Contact:

Centre for Organismal Studies

Abteilung Tierphysiologie / Entwicklungsbiologie

Im Neuenheimer Feld 504

Tel: +49-(0)6221/54-6254

Fax:: +49-(0)6221/54-6162

e-Mail: rebecca.hellfeld@uni-heidelberg.de

 

 

 
 

 

Dissertation title:

Danio rerio as model system for teratogenicity testing.

Short description:

In recent years there has been an increasing interest in switching from the “black box” animal-test systems to alternatives. Since 1981 the Organisation of Economic Co-operation and Development (OECD) has been actively working towards increasing animal welfare and with the 2013 published OECD guideline 236 this quest has taken on new dimensions. This has led to a shift in the scientific community, which is now set on finding working alternatives such as human cell responses. With this in mind, the flagship programme EU-ToxRisk started in 2016, driving mechanism-based toxicology testing and risk assessment for the 21st century. Here, a consortium of 39 international partners are aiming to fundamentally change the concept of toxicology and the current tests used, hoping to develop animal-free chemical safety tests. The new methods used in this project will involve in silico, as well as in vitro tests with human relevance, aspiring to translate post-exposure molecular mechanisms into useful information for safety testing strategies. Among the cooperating partners are experts from field such as cell biology, -omics technologies, systems biology and computational modelling, in order to fully define the functional mechanisms between a given chemical substance and their toxic effects.

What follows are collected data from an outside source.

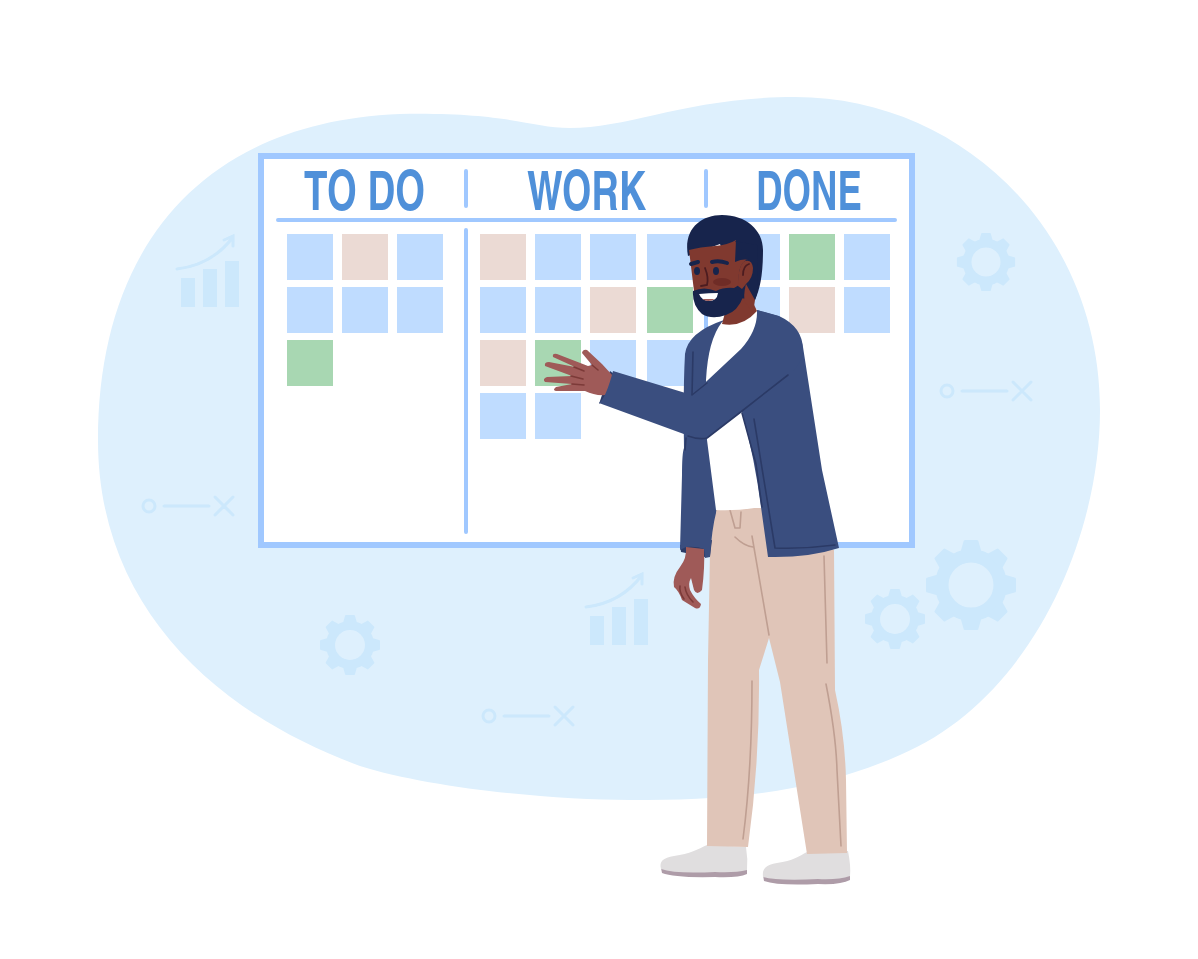
<!DOCTYPE html>
<html lang="en">
<head>
<meta charset="utf-8">
<title>Task board illustration</title>
<style>
:root {
  --backdrop: #def0fd;
  --icon: #cce8fc;
  --frame: #a0c8ff;
  --heading: #4f90d9;
  --note-blue: #bfdcff;
  --note-pink: #ebdad4;
  --note-green: #a8d7b2;
  --navy: #3a4e7f;
  --navy-line: #2b3a66;
  --hair: #17244c;
  --skin: #80392f;
  --hand: #9f5a58;
  --hand-line: #7c3a38;
  --trousers: #e0c5b8;
  --trousers-line: #bf9f92;
  --shoe: #e0dedf;
  --sole: #ae9ca8;
}
html, body { margin: 0; background: #fff; overflow: hidden; }
svg { display: block; width: 1198px; height: 959px; }
.backdrop { fill: var(--backdrop); }
.icon-fill { fill: var(--icon); }
.icon-line { fill: none; stroke: var(--icon); stroke-width: 3; stroke-linecap: round; }
.panel { fill: #fff; stroke: var(--frame); stroke-width: 6; }
.divider { stroke: var(--frame); stroke-width: 4; stroke-linecap: round; }
.heading { fill: var(--heading); font: bold 55px "TeX Gyre Heros Cn", "Liberation Sans Narrow", sans-serif; }
.blue { fill: var(--note-blue); }
.pink { fill: var(--note-pink); }
.green { fill: var(--note-green); }
.jacket { fill: var(--navy); }
.jacket-dark { fill: var(--navy-line); }
.jacket-seam, .trouser-seam, .hand-seam { fill: none; stroke-width: 1.6; stroke-linecap: round; stroke-linejoin: round; }
.jacket-seam { stroke: var(--navy-line); }
.trouser-seam { stroke: var(--trousers-line); }
.hand-seam { stroke: var(--hand-line); }
.shirt, .teeth { fill: #fff; }
.trousers { fill: var(--trousers); }
.shoe { fill: var(--shoe); }
.sole { fill: var(--sole); }
.skin { fill: var(--skin); }
.hand { fill: var(--hand); }
.hair { fill: var(--hair); }
.cheek { fill: #6a2824; opacity: .75; }
.brow { fill: none; stroke: var(--hair); stroke-width: 4; stroke-linecap: round; }
.face-line { fill: none; stroke: #4c1c20; stroke-width: 1.8; stroke-linecap: round; }
</style>
</head>
<body>
<svg viewBox="0 0 1198 959" role="img" aria-label="Man presenting a task board with to do, work and done columns">
  <defs>
    <rect id="note" width="46" height="46"/>
    <g id="gear">
      <circle r="19.5" fill="none" stroke="var(--icon)" stroke-width="9"/>
      <g id="teeth-pair" class="icon-fill">
        <path id="tooth" d="M-7-22L-5-29Q-5-30-4-30H4Q5-30 5-29L7-22Z"/>
        <use href="#tooth" transform="rotate(180)"/>
      </g>
      <use href="#teeth-pair" transform="rotate(45)"/>
      <use href="#teeth-pair" transform="rotate(90)"/>
      <use href="#teeth-pair" transform="rotate(135)"/>
    </g>
    <g id="growth-chart">
      <path class="icon-fill" d="M4 41H18V70H4ZM26 32H40V70H26ZM48 24H62V70H48Z"/>
      <path class="icon-line" stroke-width="2" d="M0 32Q35 28 56 0M47 3L56-1V9"/>
    </g>
    <g id="route" class="icon-line">
      <circle r="6"/>
      <path d="M15 0H60M66-9L84 9M84-9L66 9"/>
    </g>
  </defs>

  <path class="backdrop" d="M98 440C98 250 200 122 400 114C510 112 530 128 570 128C630 128 690 97 795 97C960 97 1100 230 1100 410C1100 540 1030 700 900 755C810 795 720 800 630 800C550 800 430 788 360 766C220 715 98 610 98 440Z"/>

  <g id="background-icons">
    <use href="#growth-chart" x="177" y="237"/>
    <use href="#growth-chart" x="586" y="575"/>
    <use href="#route" x="149" y="506"/>
    <use href="#route" x="489" y="716"/>
    <use href="#route" x="947" y="391"/>
    <use href="#gear" transform="translate(986 262) scale(.97)"/>
    <use href="#gear" x="350" y="645"/>
    <use href="#gear" x="895" y="619"/>
    <use href="#gear" transform="translate(971 585) scale(1.5)"/>
  </g>

  <g id="task-board">
    <rect class="panel" x="261" y="156" width="651" height="389"/>
    <path class="divider" d="M278 220H895M466 171V206M706 171V206M466 230V532M706 230V532"/>
    <text class="heading" x="304" y="210" textLength="121" lengthAdjust="spacingAndGlyphs">TO DO</text>
    <text class="heading" x="527" y="210" textLength="119" lengthAdjust="spacingAndGlyphs">WORK</text>
    <text class="heading" x="756" y="210" textLength="106" lengthAdjust="spacingAndGlyphs">DONE</text>
    <g id="notes-to-do">
      <use href="#note" class="blue" x="287" y="234"/>
      <use href="#note" class="pink" x="342" y="234"/>
      <use href="#note" class="blue" x="397" y="234"/>
      <use href="#note" class="blue" x="287" y="287"/>
      <use href="#note" class="blue" x="342" y="287"/>
      <use href="#note" class="blue" x="397" y="287"/>
      <use href="#note" class="green" x="287" y="340"/>
    </g>
    <g id="notes-work">
      <use href="#note" class="pink" x="480" y="234"/>
      <use href="#note" class="blue" x="535" y="234"/>
      <use href="#note" class="blue" x="590" y="234"/>
      <use href="#note" class="blue" x="647" y="234"/>
      <use href="#note" class="blue" x="480" y="287"/>
      <use href="#note" class="blue" x="535" y="287"/>
      <use href="#note" class="pink" x="590" y="287"/>
      <use href="#note" class="green" x="647" y="287"/>
      <use href="#note" class="pink" x="480" y="340"/>
      <use href="#note" class="green" x="535" y="340"/>
      <use href="#note" class="blue" x="590" y="340"/>
      <use href="#note" class="blue" x="647" y="340"/>
      <use href="#note" class="blue" x="480" y="393"/>
      <use href="#note" class="blue" x="535" y="393"/>
    </g>
    <g id="notes-done">
      <use href="#note" class="blue" x="734" y="234"/>
      <use href="#note" class="green" x="789" y="234"/>
      <use href="#note" class="blue" x="844" y="234"/>
      <use href="#note" class="blue" x="734" y="287"/>
      <use href="#note" class="pink" x="789" y="287"/>
      <use href="#note" class="blue" x="844" y="287"/>
    </g>
  </g>

  <g id="presenter">
    <g id="shoes">
      <path class="sole" d="M661 868L662 873Q675 878 715 877Q738 878 747 874V868Z"/>
      <path class="shoe" d="M661 869C659 861 663 858 674 856C690 854 698 849 707 845L746 847Q748 859 747 870Q735 873 715 872Q675 874 661 869Z"/>
      <path class="sole" d="M763 875L764 881Q778 886 818 884Q841 885 850 880V873Z"/>
      <path class="shoe" d="M763 877C762 868 766 865 777 863C793 861 799 856 807 852L848 851Q851 866 850 876Q838 880 818 879Q778 881 763 877Z"/>
    </g>

    <g id="legs">
      <path class="trousers" d="M714 508H764L834 550L835 690Q845 735 846 780L847 853L807 854L780 682L769 638L759 670Q760 760 748 847L707 846L708 660L710 552Z"/>
      <path class="trouser-seam" d="M730 510L735 528H740L741 512M735 537Q744 546 753 547M752 536L769 635M824 556L827 663M826 684Q836 735 837 770L841 846M752 681Q752 770 743 839"/>
    </g>

    <g id="resting-arm">
      <path class="hand" d="M686 547H704Q705 568 702 590Q697 596 694 590L691 578Q688 583 690 590Q694 598 701 604Q700 610 695 608L682 600Q679 591 674 587Q672 577 680 567Q687 558 686 547Z"/>
      <path class="hand-seam" d="M685 587Q686 595 693 602M680 586Q679 592 684 599"/>
      <path class="jacket-dark" d="M680 545L681 552L686 553V547L704 549V557L710 556L712 540Z"/>
      <path class="jacket" d="M724 320Q688 332 685 354Q683 390 684 448Q682 453 682 475L680 550L686 547Q697 546 704 549L705 558L710 557Q712 528 716 513L725 420Z"/>
      <path class="jacket-seam" d="M693 352L692 395M685 450L686 438"/>
    </g>

    <path class="shirt" d="M722 322Q708 340 706 380L707 440L716 510Q738 511 761 507L762 410L768 345L757 309Z"/>
    <path class="skin" d="M726 309L722 324Q742 328 757 311L748 292Z"/>

    <g id="jacket-front">
      <path class="jacket" d="M757 310Q763 328 738 360L742 412Q755 460 761 507L768 557Q808 558 839 548L822 470L803 347Q799 327 778 316Z"/>
      <path class="jacket-seam" d="M742 413L756 464L762 507M754 419L775 548Q805 549 835 545"/>
    </g>

    <g id="pointing-arm">
      <path class="jacket-dark" d="M610 371L599 404L606 398L614 374Z"/>
      <path class="hand" d="M613 376L602 364L587 350Q583 349 582 353L592 365L588 366L557 354Q552 353 553 357L575 367L549 362Q544 362 545 366L572 376L547 377Q542 379 545 382L572 384L556 387Q552 390 556 391L585 391Q595 396 606 395Z"/>
      <path class="hand-seam" d="M574 367L584 371M571 376L583 379M572 384L584 385M592 365L598 370"/>
      <path class="jacket" d="M613 371L692 395L741 349Q758 330 757 310L779 316Q803 327 803 350Q802 366 788 375Q770 390 742 411L707 438Q699 440 692 437L599 403Q606 398 613 371Z"/>
      <path class="jacket-seam" d="M788 375L742 411L707 438Q699 440 688 436M692 395L707 383"/>
    </g>

    <g id="head">
      <path class="hair" d="M688 256C683 230 700 215 722 215C746 215 763 230 763 250C763 275 760 289 755 300L740 298L720 244Z"/>
      <path class="skin" d="M689 250Q700 247 715 246Q728 245 736 240L735 262Q752 255 754 268Q753 280 745 287L735 305L706 308L694 291Z"/>
      <path class="hair" d="M735 241Q742 250 749 259Q737 262 739 285L734 288Q724 287 716 291Q704 286 693 291Q692 305 702 314Q712 320 726 315Q738 311 743 297L746 285L755 300L758 290L757 245Z"/>
      <path class="skin" d="M738 286Q738 264 745 261Q752 259 753 268Q753 278 746 284L742 289Z"/>
      <path class="skin" d="M746 284Q743 296 745 302L753 313L755 300Z"/>
      <path class="face-line" d="M749 264Q743 266 743 275M705 268Q709 278 707 285L701 286"/>
      <ellipse class="cheek" cx="722" cy="282" rx="9" ry="4"/>
      <path class="brow" d="M691 264L698 262M712 262Q719 260 727 263"/>
      <ellipse class="hair" cx="697" cy="271" rx="3" ry="4"/>
      <ellipse class="hair" cx="716" cy="271" rx="3" ry="4"/>
      <path class="teeth" d="M699 294Q709 293 718 293Q717 301 709 301Q702 301 699 294Z"/>
      <path d="M702 299Q708 303 715 299Q708 299 702 299Z" fill="var(--hand)"/>
    </g>
  </g>
</svg>
</body>
</html>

My research in this project focusses on the various possible toxic effects compounds such as valproic acid (anti-epileptic), carbaryl (pesticide), and triphenylphosphate (flame retardant), as well as more well-known compounds like ibuprofen and paracetamol, among others, on zebrafish larvae (Danio rerio) using the classical fish embryo test. These compounds were selected due to the growing indicators that they may be neurotoxic, making it vital to understand their mechanisms and threats. Moreover, the fact that water-soluble compounds have very diverse effects on organisms makes it even more necessary to address their impacts and select modes of action, which are then used to create extrapolation schemes to support risk assessment and ecotoxicological research. Zebrafish embryo tests have been conducted in the past and have shown a great insight into the understanding the mechanisms of toxicology and organism processes after exposure. The zebrafish system has been found to show very similar responses to chemical exposure as humans, making them great model organisms to work with when assessing toxicological and hazardous effects on the health status of humans.